Margarita Aliger was born in Odessa, on October 7, 1915, in a Jewish family of poor employees. The real family name was Zeliger. Her father disappeared from home when Rita was nine years old.
From early childhood, she was very fond of reading, especially Pushkin, and she made her first attempts at writing by starting to show her literary talent. As a teenager she worked at a chemical plant.
She left her studies at 16 and moved to Moscow, where her creative debut took place. She became a librarian at the Institute of Ogiz. In 1933, she began publishing in the “Ogonek” magazine.
In 1934, she enrolled at the “Gorky” Literary Institute, where she studied until 1937. She published the collections “The year of birth”, “Stones and herbs”, “The railway”. From 1934 to 1939 she traveled extensively, visiting Uzbekistan, Kyrgyzstan, Georgia, Azerbaijan, Belarus and Ukraine. These trips contributed to the creation of new publications.
Her first husband was the composer Konstantin Makarov-Rakitin, but he died at the front during Second World War, as did their only child, a double tragedy that left her devastated. Shortly after she had a love affair with the Soviet writer Alexander Fadeyev; from this union was born Maria (Masha Enzenberger), who married the German writer Hans Magnus Enzensberger. Aliger’s second and final husband was the Central Committee official Igor Chernoutsan.
During the Second World War she worked as a war correspondent and wrote numerous poetic collections, becoming a symbol of patriotic propaganda. The main themes of her poetry were the heroism of the Soviet people during industrialization (Year of birth, 1938; Railroad, 1939; Stones and grass, 1940) and during World War II (Lyrics, 1943). Her most famous poem is “Zoya” (1942), about a Soviet female partisan executed by the Germans.
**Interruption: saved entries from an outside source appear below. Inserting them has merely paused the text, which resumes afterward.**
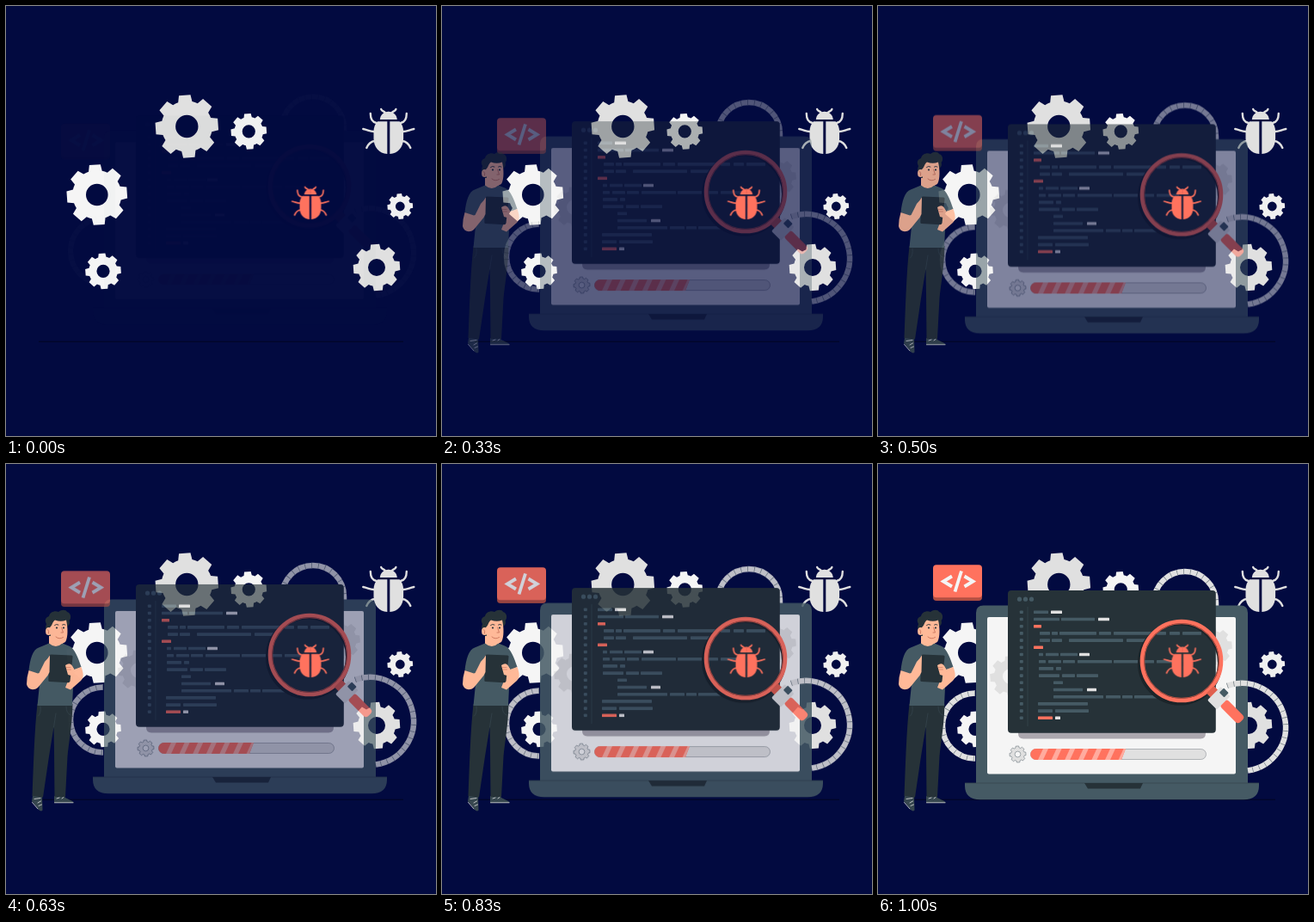
An HTML page that plays this animation: 500 by 500 pixels, repeating every 1040 ms.

```html
<!DOCTYPE html>
<html lang="en">
<head>
<meta charset="utf-8">
<title>Bug hunt</title>
<style>
  html, body { margin: 0; width: 100%; height: 100%; overflow: hidden; background: #020a40; }
  svg { display: block; width: 100%; height: 100%; }
  .line { fill: none; stroke-linecap: round; stroke-linejoin: round; }
</style>
</head>
<body>
<svg viewBox="0 0 500 500">
  <defs>
    <g id="halfBug">
      <path d="M-1.500 -11.800V26C-11 25.500 -17.300 18 -17.300 8V0C-17.300 -5 -15.500 -9 -12.800 -11.800Z"/>
      <path d="M.2 -14H-10C-9.500 -20 -5 -23.300 .2 -23.300Z"/>
      <path class="line" stroke="currentColor" stroke-width="2.400"
        d="M-4 -22C-5 -24 -8 -23.500 -8.600 -26M-14 -10C-20 -11 -21 -16 -21 -21M-17 0C-22 0 -24 -2 -29.500 -3M-16 11C-20 11 -24 15 -25.500 19"/>
    </g>
    <g id="bug" fill="currentColor">
      <use href="#halfBug"/>
      <use href="#halfBug" transform="scale(-1 1)"/>
    </g>
    <clipPath id="screenClip"><rect x="127" y="178" width="289" height="182.500"/></clipPath>
    <clipPath id="barClip"><path d="M183.700 331H288L283 344H183.700A6.500 6.500 0 0 1 183.700 331Z"/></clipPath>
  </defs>

  <rect x="38" y="389.800" width="424" height=".8" fill="#01041c"/>
  <g id="gears"></g>
  <use href="#bug" color="#e0e0e0" transform="translate(444.800 146)"/>

  <g id="laptop">
    <g id="cables"></g>
    <path fill="#455a64" d="M114 371V173Q114 164.500 122.500 164.500H421.500Q430 164.500 430 173V371Z"/>
    <rect x="127" y="178" width="289" height="182.500" rx="2" fill="#f5f5f5"/>
    <g id="backGears" clip-path="url(#screenClip)"></g>
    <path fill="#455a64" d="M101 371H443V374Q443 390.300 425 390.300H119Q101 390.300 101 374Z"/>
    <path stroke="#37474f" stroke-width=".8" d="M101 371H443"/>
    <path fill="#263238" d="M240 371H308L305 377.500H244Z"/>

    <path fill="#aba7ae" d="M163 310H381V313Q381 319.500 375 319.500H169Q163 319.500 163 313Z"/>
    <rect x="151" y="147" width="241.800" height="165.800" rx="4" fill="#263238"/>
    <path stroke="#37474f" stroke-width=".8" d="M174 166V305"/>
    <g id="code"></g>

    <g id="status"></g>
    <rect x="177.500" y="331.500" width="204" height="12" rx="6" fill="#e0e0e0" stroke="#8a8f94" stroke-width=".6"/>
    <g id="bar" clip-path="url(#barClip)"></g>

    <g id="plug"></g>
    <g transform="translate(353 229)" fill="none">
      <circle cx="-2" cy="2.500" r="46.500" stroke="#1b2429" stroke-width="5"/>
      <circle r="46" stroke="#ff725e" stroke-width="4.600"/>
      <circle r="43.400" stroke="#b24f42" stroke-width="1.200"/>
      <g transform="rotate(45)">
        <rect x="47" y="-6" width="8" height="12" fill="#e0604e"/>
        <rect x="68" y="-5.800" width="30.500" height="11.600" rx="4" fill="#ff725e"/>
        <rect x="53.500" y="-11" width="15.500" height="22" rx="1.500" fill="#e0e0e0"/>
        <rect x="57" y="-12.500" width="8" height="7.500" rx="1" fill="#455a64"/>
      </g>
    </g>
  </g>

  <g id="tag">
    <rect x="64" y="119" width="57" height="40" rx="4" fill="#b24f42"/>
    <rect x="64" y="117.300" width="57" height="38" rx="4" fill="#ff725e"/>
    <path fill="none" stroke="#f5f5f5" stroke-width="3.800"
      d="M86 130.500L76 136.500L86 142.500M97 124.500L89.500 148.500M100.500 130.500L110.500 136.500L100.500 142.500"/>
  </g>

  <g id="man">
    <path fill="#37474f" d="M31 386H42L42.500 402.500Q40.500 405.500 36.500 400L30 392ZM56 386H67C70 390 77 390.500 79 394H56Z"/>
    <path class="line" stroke="#e0e0e0" stroke-width=".8" d="M33 389.500L40 388.500M37 394L40.500 392M38 397.500L41.500 396M59 389L62 388M65 389L67 387.500M30.500 393.500L37 401M56.500 393.800H78"/>
    <path fill="#263238" d="M36.500 279H77.500C77 303 73 324 71.500 340L69 387H56.500L56 335L55.500 306L50 340L43 387.500L30.500 386C32 350 33 310 36.500 279Z"/>
    <path class="line" stroke="#37474f" stroke-width=".7" d="M55.500 306L58 290M70 282Q70 290 75 292M40 282Q41 290 37.500 293"/>
    <path fill="#ffb998" d="M50 198H66V210Q59 217 50 211Z"/>
    <path fill="#455a64" d="M38 213.500L50 208.500Q58 215.500 65.500 208.500L73 211.500C80 214 84 226 87.500 236L79 240L77 281H36.500L40 246L26.500 240C28 227 31 216 38 213.500Z"/>
    <path fill="#263238" d="M47.500 196C45 191 46.500 188 47 186C44 181 47 178 50 177C51 172 57 170 61 172C65 168.500 70 169.500 71 172C76 173 76 180 73.500 182C75 186 72 189 70 189L68 200H50Z"/>
    <path fill="#ffb998" d="M51 190C54 188 54 183 57 181.500Q64 184 70 181.500C72 190 72.300 201 69.300 206.500C65 211 56 209 52 201Z"/>
    <ellipse cx="49.500" cy="194.500" rx="3.400" ry="4.600" fill="#ffb998"/>
    <circle cx="59" cy="190.500" r="1.100" fill="#263238"/>
    <circle cx="67" cy="190.500" r="1.100" fill="#263238"/>
    <path class="line" stroke="#263238" stroke-width=".9" d="M56.500 187.500Q58.500 185.500 61 187M65.500 187Q67 185.800 69 187"/>
    <path class="line" stroke="#c9745c" stroke-width=".9" d="M64.500 190L66.500 196H64M58 201Q62 204.500 66.500 201.500M48.500 192.500Q50.500 193.500 49.500 197"/>
    <path fill="#ffb998" d="M79 239L87.500 236C90 243 91 248 87 252L75 262.500L69 260L74 247L68 240Q68 232 74 233Q78 235 79 239Z"/>
    <path fill="#263238" d="M52 221.500L76 222.500Q78 222.500 77.500 224.500L74.500 252.500Q74 254.500 72 254.300L50.500 253Q49 252.800 49.300 251L50.500 223Q50.700 221.500 52 221.500Z"/>
    <path fill="#ffb998" d="M26.500 240L37 243.500L38.500 243L45 230Q49 226 51 222.500L50.500 242Q49 246 46 249L37 260C32 264 25.500 262.500 24 256Q24 248 26.500 240ZM69 234Q74 230.500 76.500 234L80 240L79 247L72 245Z"/>
    <path class="line" stroke="#c9745c" stroke-width=".6" d="M70 236.500H75M70.500 239H75.500"/>
  </g>

  <use href="#bug" color="#ff725e" transform="translate(353.900 229.300) scale(.72)"/>
</svg>

<script>
const $ = id => document.getElementById(id);
const add = (id, markup) => $(id).insertAdjacentHTML('beforeend', markup);
const rect = (x, y, w, h, fill, r = 0) =>
  `<rect x="${x}" y="${y}" width="${w}" height="${h}" rx="${r}" fill="${fill}"/>`;

// Wheel with eight tapered teeth and a round hole
function gear(cx, cy, r, hole, fill, extra = '') {
  const at = (radius, deg) => {
    const a = (deg - 94) * Math.PI / 180;
    return `${(cx + radius * Math.cos(a)).toFixed(2)} ${(cy + radius * Math.sin(a)).toFixed(2)}`;
  };
  const body = r * 0.8;
  let d = '';
  for (let a = 0; a < 360; a += 45) {
    d += `${a ? 'L' : 'M'}${at(body, a - 16)}L${at(r, a - 10.5)}L${at(r, a + 10.5)}L${at(body, a + 16)}`;
    d += `A${body} ${body} 0 0 1 ${at(body, a + 29)}`;
  }
  d += `ZM${cx - hole} ${cy}a${hole} ${hole} 0 1 0 ${2 * hole} 0a${hole} ${hole} 0 1 0 ${-2 * hole} 0Z`;
  return `<path d="${d}" fill="${fill}" fill-rule="evenodd" ${extra}/>`;
}

const cable = d => `<path d="${d}" fill="none" stroke="#e0e0e0" stroke-width="6.500"/>
  <path d="${d}" fill="none" stroke="#7d878d" stroke-width="6.500" stroke-dasharray=".8 7"/>`;

add('gears', [
  gear(210.3, 140, 37, 13.2, '#e0e0e0'),
  gear(282.3, 145.8, 21, 7.6, '#f5f5f5'),
  gear(105.8, 219.5, 35.6, 12.8, '#f5f5f5'),
  gear(113, 308.3, 21, 7.6, '#f5f5f5'),
  gear(431, 304, 27.5, 10, '#e0e0e0'),
  gear(458.3, 233, 15, 5.4, '#f0f0f0')
].join(''));
add('backGears', gear(390, 212, 22, 8, '#e0e0e0') + gear(154, 247, 24, 9, '#e0e0e0'));
add('cables', cable('M113 266.500A38 38 0 0 0 113 342.500') +
  cable('M321 161A36 36 0 0 1 393 161V166'));
add('plug', cable('M406 257.900A51 51 0 1 1 430 356.500'));
add('status', gear(162.5, 337.5, 9.6, 3.4, '#e0e0e0', 'stroke="#7d878d" stroke-width=".7"'));

add('bar', rect(177, 331, 112, 13, '#ff725e'));
for (let x = 186; x < 288; x += 15.6) {
  add('bar', `<path fill="#ffab9e" d="M${x} 344l6 -13h6l-6 13Z"/>`);
}

// Each dash is "start-end", with an optional colour letter
const rows = [
  '181-198 201-214w', '181-211 213-252 256-269w', '181-190o',
  '188-200 202-209 211-254 257-271 274-322 324-335 339-351 354-376',
  '188-200 202-214 222-285 289-313', '181-192o',
  '187-192 195-210 212-232 234-246w',
  '187-195 198-213 215-229 232-272 274-306 309-321 324-350',
  '187-204 207-213', '187-211 214-229 231-256', '204-215', '204-238 243-254w',
  '204-262 265-282 284-296 298-330', '186-244', '186-203 206-245', '186-203o 206-212w'
];
const ink = { o: '#ff725e', w: '#e0e0e0', '': '#455a64' };
rows.forEach((row, i) => {
  const y = 170.5 + 8.2 * i;
  add('code', rect(164.8, y, 4, 3.6, '#455a64', .8));
  for (const [, from, to, key] of row.matchAll(/(\d+)-(\d+)(\w?)/g)) {
    add('code', rect(from, y, to - from, 3.6, ink[key], .6));
  }
});
for (const x of [164.5, 171.5, 178.5]) {
  add('code', `<circle cx="${x}" cy="157.200" r="2.600" fill="#455a64"/>`);
}

// Entrances: slide and fade, scrubbed at 24 steps per second
const LOOP = 1040, STEPS = 24;
const enter = (id, shift, duration, easing) => {
  const anim = $(id).animate([
    { opacity: 0, transform: `translateY(${shift}px)` },
    { opacity: 1, transform: 'translateY(0px)' }
  ], { duration, easing, fill: 'both' });
  anim.pause();
  return anim;
};
const entrances = [
  enter('laptop', -20, 1000, 'linear'),
  enter('tag', 20, 1000, 'linear'),
  enter('man', 0, 700, 'ease-in-out')
];

const start = performance.now();
function draw(now) {
  const t = Math.max(0, now - start) % LOOP;
  let step = STEPS;
  while (step > 0 && Math.round(step * 100 / STEPS) * 10 > t) step--;
  // Each step shows the pose at its middle
  for (const anim of entrances) anim.currentTime = (step + 0.5) * 1000 / STEPS;
  requestAnimationFrame(draw);
}
draw(start);
</script>
</body>
</html>
```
After Stalin’s death, she was declared a “mediocre” poet by critics.
In the 60s and 70s, she continued to write and her works were regularly published; among these “Japanese notes“, “Two encounters“, “Sad Spain“, “From the French notebook“, “The Italy of my soul“.
She survived all her husbands and children. She died on August 1, 1992, and was buried in the Peredelkino cemetery (southwest of Moscow), next to her daughters.
Yes and No
If right now, I were
only eighteen years old,
I would most prefer to sent back the “no”-word!
If, right now, I were
of my twenty two years,
I would most refer
To reply just by “yes”!
But for years of our lots,
For all difficult years,
Not enough of small words,
As are “no” or “yes”
They have not enough mightiness
to retell you my soul:
So, if I’m in silence,
stop ask questions at all.